Over the last few decades, the government of Malawi provided farmers in the country with subsidies to purchase synthetic fertilizers and commercial maize seed. Over time, the subsidy programs transformed thousands of small farming operations into primarily maize fields, and increased reliance on purchased inputs. It was a pattern replicated across many countries in rural Africa.

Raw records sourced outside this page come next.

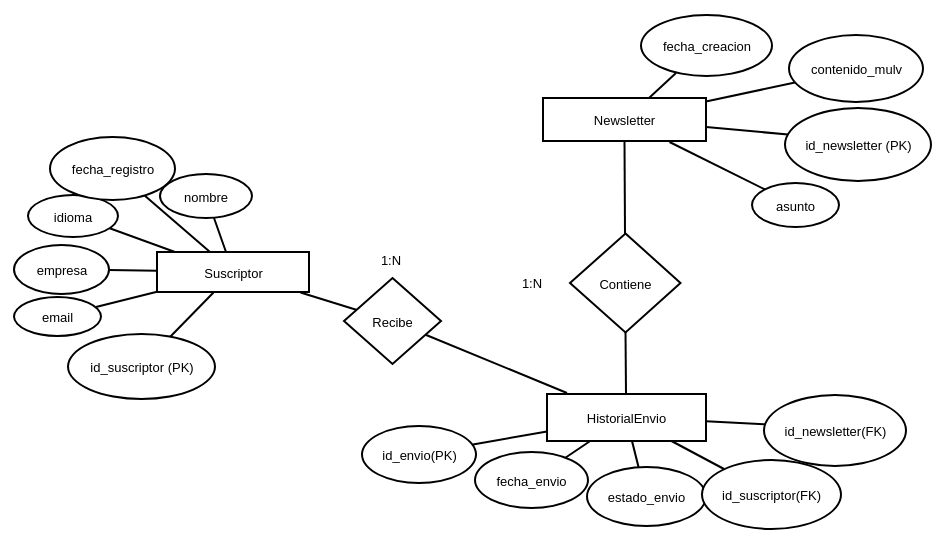
<!DOCTYPE html>
<html lang="es">
<head>
<meta charset="utf-8">
<title>Diagrama entidad-relación</title>
<style>
:root { --ink: #000; --paper: #fff; }
* { box-sizing: border-box; }
body { margin: 0; background: var(--paper); }
.diagram {
  position: relative; width: 944px; height: 544px; overflow: hidden;
  background: var(--paper); color: var(--ink);
  font: 13px/16px "Liberation Sans", Arial, sans-serif;
}
.links { position: absolute; inset: 0; display: block; stroke: var(--ink); stroke-width: 2; fill: var(--paper); }
.entity, .attribute, .relation, .cardinality {
  position: absolute; left: var(--x); top: var(--y); width: var(--w); height: var(--h);
  display: flex; align-items: center; justify-content: center;
  padding-top: 3px; white-space: nowrap;
}
.entity, .attribute { border: 2px solid var(--ink); background: var(--paper); }
.attribute { border-radius: 50%; }
.nudge { padding-left: 1px; }
</style>
</head>
<body>
<main class="diagram">
  <svg class="links" width="944" height="544" viewBox="0 0 944 544" aria-hidden="true">
    <g id="suscriptor-links">
      <line x1="144" y1="195" x2="210" y2="252"/>
      <line x1="214" y1="218" x2="226" y2="252"/>
      <line x1="109" y1="228" x2="175" y2="252"/>
      <line x1="108" y1="270" x2="158" y2="270.8"/>
      <line x1="96" y1="307" x2="158" y2="291.5"/>
      <line x1="170" y1="337" x2="213.5" y2="292.5"/>
    </g>
    <g id="newsletter-links">
      <line x1="676" y1="73" x2="649" y2="98"/>
      <line x1="795" y1="82.5" x2="706" y2="101.5"/>
      <line x1="788" y1="134.5" x2="706" y2="127"/>
      <line x1="765" y1="189.5" x2="669.5" y2="142"/>
    </g>
    <g id="historial-links">
      <line x1="473" y1="444.5" x2="547" y2="431.5"/>
      <line x1="565" y1="458" x2="589.5" y2="441.5"/>
      <line x1="638.5" y1="467" x2="632" y2="441"/>
      <line x1="724" y1="469" x2="671.5" y2="441"/>
      <line x1="765" y1="424.3" x2="706" y2="421.3"/>
    </g>
    <g id="relation-links">
      <line x1="300.5" y1="292.5" x2="357" y2="310"/>
      <line x1="425" y1="334.5" x2="567" y2="393"/>
      <line x1="624.5" y1="141" x2="625" y2="234"/>
      <line x1="625.5" y1="331" x2="626" y2="394"/>
    </g>
    <polygon points="392.5,278 441,321 392.5,364 344,321"/>
    <polygon points="625.5,233.5 680.5,283 625.5,332.5 570,283"/>
  </svg>

  <div class="attribute" style="--x:27px;--y:194px;--w:92px;--h:44px">idioma</div>
  <div class="attribute nudge" style="--x:49px;--y:136px;--w:127px;--h:65px">fecha_registro</div>
  <div class="attribute" style="--x:159px;--y:173px;--w:94px;--h:46px">nombre</div>
  <div class="attribute nudge" style="--x:13px;--y:244px;--w:97px;--h:51px">empresa</div>
  <div class="attribute" style="--x:13px;--y:296px;--w:89px;--h:41px">email</div>
  <div class="attribute nudge" style="--x:67px;--y:333px;--w:149px;--h:67px">id_suscriptor (PK)</div>
  <div class="entity nudge" style="--x:156px;--y:251px;--w:154px;--h:42px">Suscriptor</div>

  <div class="attribute nudge" style="--x:640px;--y:14px;--w:133px;--h:63px">fecha_creacion</div>
  <div class="attribute nudge" style="--x:788px;--y:34px;--w:136px;--h:69px">contenido_mulv</div>
  <div class="attribute nudge" style="--x:784px;--y:107px;--w:148px;--h:75px">id_newsletter (PK)</div>
  <div class="attribute" style="--x:751px;--y:182px;--w:89px;--h:46px">asunto</div>
  <div class="entity" style="--x:542px;--y:97px;--w:165px;--h:45px">Newsletter</div>

  <div class="attribute nudge" style="--x:361px;--y:425px;--w:116px;--h:59px">id_envio(PK)</div>
  <div class="attribute" style="--x:474px;--y:451px;--w:115px;--h:58px">fecha_envio</div>
  <div class="attribute" style="--x:586px;--y:466px;--w:121px;--h:61px">estado_envio</div>
  <div class="attribute nudge" style="--x:763px;--y:394px;--w:144px;--h:73px">id_newsletter(FK)</div>
  <div class="attribute" style="--x:701px;--y:459px;--w:141px;--h:71px">id_suscriptor(FK)</div>
  <div class="entity" style="--x:546px;--y:393px;--w:161px;--h:49px">HistorialEnvio</div>

  <div class="relation" style="--x:343px;--y:277px;--w:99px;--h:88px">Recibe</div>
  <div class="relation" style="--x:569px;--y:232px;--w:113px;--h:102px">Contiene</div>

  <div class="cardinality" style="--x:371px;--y:249px;--w:40px;--h:20px">1:N</div>
  <div class="cardinality" style="--x:512px;--y:272px;--w:40px;--h:20px">1:N</div>
</main>
</body>
</html>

But the change came with a cost. Indigenous knowledge on organic farming practices faded, and the move away from traditional, diversified farming rippled through the social dynamics of the landlocked country in the southeast part of Africa that is home to now more than 19 million people. When the subsidy was removed in the 1990s, the price of fertilizer increased dramatically, and many farmers did not have knowledge or alternatives to fall back on. Since families relied on maize as their primary food source and as a source of income, rates of malnutrition increased across the country.